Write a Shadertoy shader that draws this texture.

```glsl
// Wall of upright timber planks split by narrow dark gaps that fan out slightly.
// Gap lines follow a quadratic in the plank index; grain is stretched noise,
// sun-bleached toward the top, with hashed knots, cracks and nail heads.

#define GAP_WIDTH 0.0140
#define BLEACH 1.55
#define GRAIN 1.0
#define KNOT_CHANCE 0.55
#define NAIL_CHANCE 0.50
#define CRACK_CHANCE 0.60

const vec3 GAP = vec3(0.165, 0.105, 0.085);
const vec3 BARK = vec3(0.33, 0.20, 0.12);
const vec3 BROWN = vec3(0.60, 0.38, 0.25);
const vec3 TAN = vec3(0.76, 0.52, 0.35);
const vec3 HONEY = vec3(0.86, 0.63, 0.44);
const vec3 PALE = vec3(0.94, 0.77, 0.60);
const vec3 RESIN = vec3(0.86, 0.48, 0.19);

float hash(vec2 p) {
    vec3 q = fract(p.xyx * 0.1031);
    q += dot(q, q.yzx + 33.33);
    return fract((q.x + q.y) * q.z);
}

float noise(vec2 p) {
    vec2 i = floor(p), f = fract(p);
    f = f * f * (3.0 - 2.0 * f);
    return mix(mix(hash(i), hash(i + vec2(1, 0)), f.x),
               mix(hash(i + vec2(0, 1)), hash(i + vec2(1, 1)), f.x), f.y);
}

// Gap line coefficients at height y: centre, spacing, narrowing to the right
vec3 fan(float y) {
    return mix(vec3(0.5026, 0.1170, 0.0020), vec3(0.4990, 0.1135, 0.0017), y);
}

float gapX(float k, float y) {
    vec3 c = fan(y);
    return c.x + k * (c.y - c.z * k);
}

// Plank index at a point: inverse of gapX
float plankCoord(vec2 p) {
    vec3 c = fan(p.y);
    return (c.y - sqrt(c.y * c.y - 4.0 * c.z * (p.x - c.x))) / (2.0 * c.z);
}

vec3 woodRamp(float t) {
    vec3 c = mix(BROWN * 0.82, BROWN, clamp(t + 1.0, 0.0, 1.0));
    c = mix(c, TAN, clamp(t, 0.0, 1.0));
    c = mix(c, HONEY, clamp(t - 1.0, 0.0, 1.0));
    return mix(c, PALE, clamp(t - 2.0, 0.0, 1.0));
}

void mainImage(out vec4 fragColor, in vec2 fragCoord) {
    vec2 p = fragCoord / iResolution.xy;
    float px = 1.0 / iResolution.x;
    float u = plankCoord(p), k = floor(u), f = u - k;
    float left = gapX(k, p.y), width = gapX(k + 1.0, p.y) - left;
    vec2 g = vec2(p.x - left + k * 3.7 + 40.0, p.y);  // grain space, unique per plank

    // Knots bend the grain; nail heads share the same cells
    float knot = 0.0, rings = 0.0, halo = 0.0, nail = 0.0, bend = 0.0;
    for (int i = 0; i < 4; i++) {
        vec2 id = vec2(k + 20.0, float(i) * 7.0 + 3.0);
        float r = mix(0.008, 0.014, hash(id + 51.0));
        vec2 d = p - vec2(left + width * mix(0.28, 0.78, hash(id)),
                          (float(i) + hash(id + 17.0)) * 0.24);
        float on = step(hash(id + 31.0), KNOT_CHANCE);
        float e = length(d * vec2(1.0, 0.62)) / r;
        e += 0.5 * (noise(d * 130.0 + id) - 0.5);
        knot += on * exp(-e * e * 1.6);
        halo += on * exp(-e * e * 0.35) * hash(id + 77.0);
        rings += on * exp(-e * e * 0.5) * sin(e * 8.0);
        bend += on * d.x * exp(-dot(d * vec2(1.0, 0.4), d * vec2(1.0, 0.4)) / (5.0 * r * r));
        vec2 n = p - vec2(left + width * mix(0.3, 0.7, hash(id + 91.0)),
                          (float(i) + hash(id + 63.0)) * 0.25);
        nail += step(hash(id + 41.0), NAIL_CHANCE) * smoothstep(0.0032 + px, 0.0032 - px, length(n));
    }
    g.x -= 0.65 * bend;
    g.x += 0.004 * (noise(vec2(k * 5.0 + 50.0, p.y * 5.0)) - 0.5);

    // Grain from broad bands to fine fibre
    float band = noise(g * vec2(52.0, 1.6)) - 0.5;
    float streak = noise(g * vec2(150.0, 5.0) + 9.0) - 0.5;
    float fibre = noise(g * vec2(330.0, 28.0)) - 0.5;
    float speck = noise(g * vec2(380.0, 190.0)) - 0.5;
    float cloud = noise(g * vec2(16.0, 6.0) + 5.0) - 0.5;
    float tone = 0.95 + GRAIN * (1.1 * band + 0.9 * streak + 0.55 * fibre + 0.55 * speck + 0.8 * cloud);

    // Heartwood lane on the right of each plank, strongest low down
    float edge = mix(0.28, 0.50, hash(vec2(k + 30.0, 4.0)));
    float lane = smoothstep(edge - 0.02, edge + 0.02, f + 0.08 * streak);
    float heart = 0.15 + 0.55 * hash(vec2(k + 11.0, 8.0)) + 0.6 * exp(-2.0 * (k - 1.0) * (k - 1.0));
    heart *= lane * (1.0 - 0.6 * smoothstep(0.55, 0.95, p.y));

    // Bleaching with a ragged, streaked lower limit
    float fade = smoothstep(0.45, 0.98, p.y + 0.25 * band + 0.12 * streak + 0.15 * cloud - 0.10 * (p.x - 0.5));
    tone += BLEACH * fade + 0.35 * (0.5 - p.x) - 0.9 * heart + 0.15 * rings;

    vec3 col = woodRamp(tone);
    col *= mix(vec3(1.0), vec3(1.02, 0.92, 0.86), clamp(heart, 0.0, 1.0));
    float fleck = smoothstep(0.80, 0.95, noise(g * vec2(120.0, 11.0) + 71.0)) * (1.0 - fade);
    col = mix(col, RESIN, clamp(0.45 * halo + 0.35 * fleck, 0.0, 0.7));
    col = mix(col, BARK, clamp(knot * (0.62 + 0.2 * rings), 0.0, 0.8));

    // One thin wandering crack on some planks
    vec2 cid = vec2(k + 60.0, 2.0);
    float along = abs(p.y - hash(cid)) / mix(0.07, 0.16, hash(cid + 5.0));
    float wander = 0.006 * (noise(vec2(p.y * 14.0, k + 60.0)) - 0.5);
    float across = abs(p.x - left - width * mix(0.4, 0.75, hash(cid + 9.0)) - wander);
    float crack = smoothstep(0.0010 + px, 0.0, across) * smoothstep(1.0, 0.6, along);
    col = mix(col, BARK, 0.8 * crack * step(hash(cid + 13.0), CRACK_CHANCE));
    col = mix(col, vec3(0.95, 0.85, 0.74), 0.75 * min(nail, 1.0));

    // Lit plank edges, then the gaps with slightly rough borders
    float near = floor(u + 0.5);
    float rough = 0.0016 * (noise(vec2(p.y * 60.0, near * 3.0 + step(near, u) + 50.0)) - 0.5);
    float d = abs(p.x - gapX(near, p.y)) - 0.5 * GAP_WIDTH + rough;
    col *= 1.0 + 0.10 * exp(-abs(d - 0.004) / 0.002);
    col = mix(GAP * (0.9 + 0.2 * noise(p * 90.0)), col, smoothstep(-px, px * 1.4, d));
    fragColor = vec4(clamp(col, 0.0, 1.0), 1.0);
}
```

Required action: Determine how many lines in the entries hold the string "gapX". Write only the number.

Response to this exercise: 4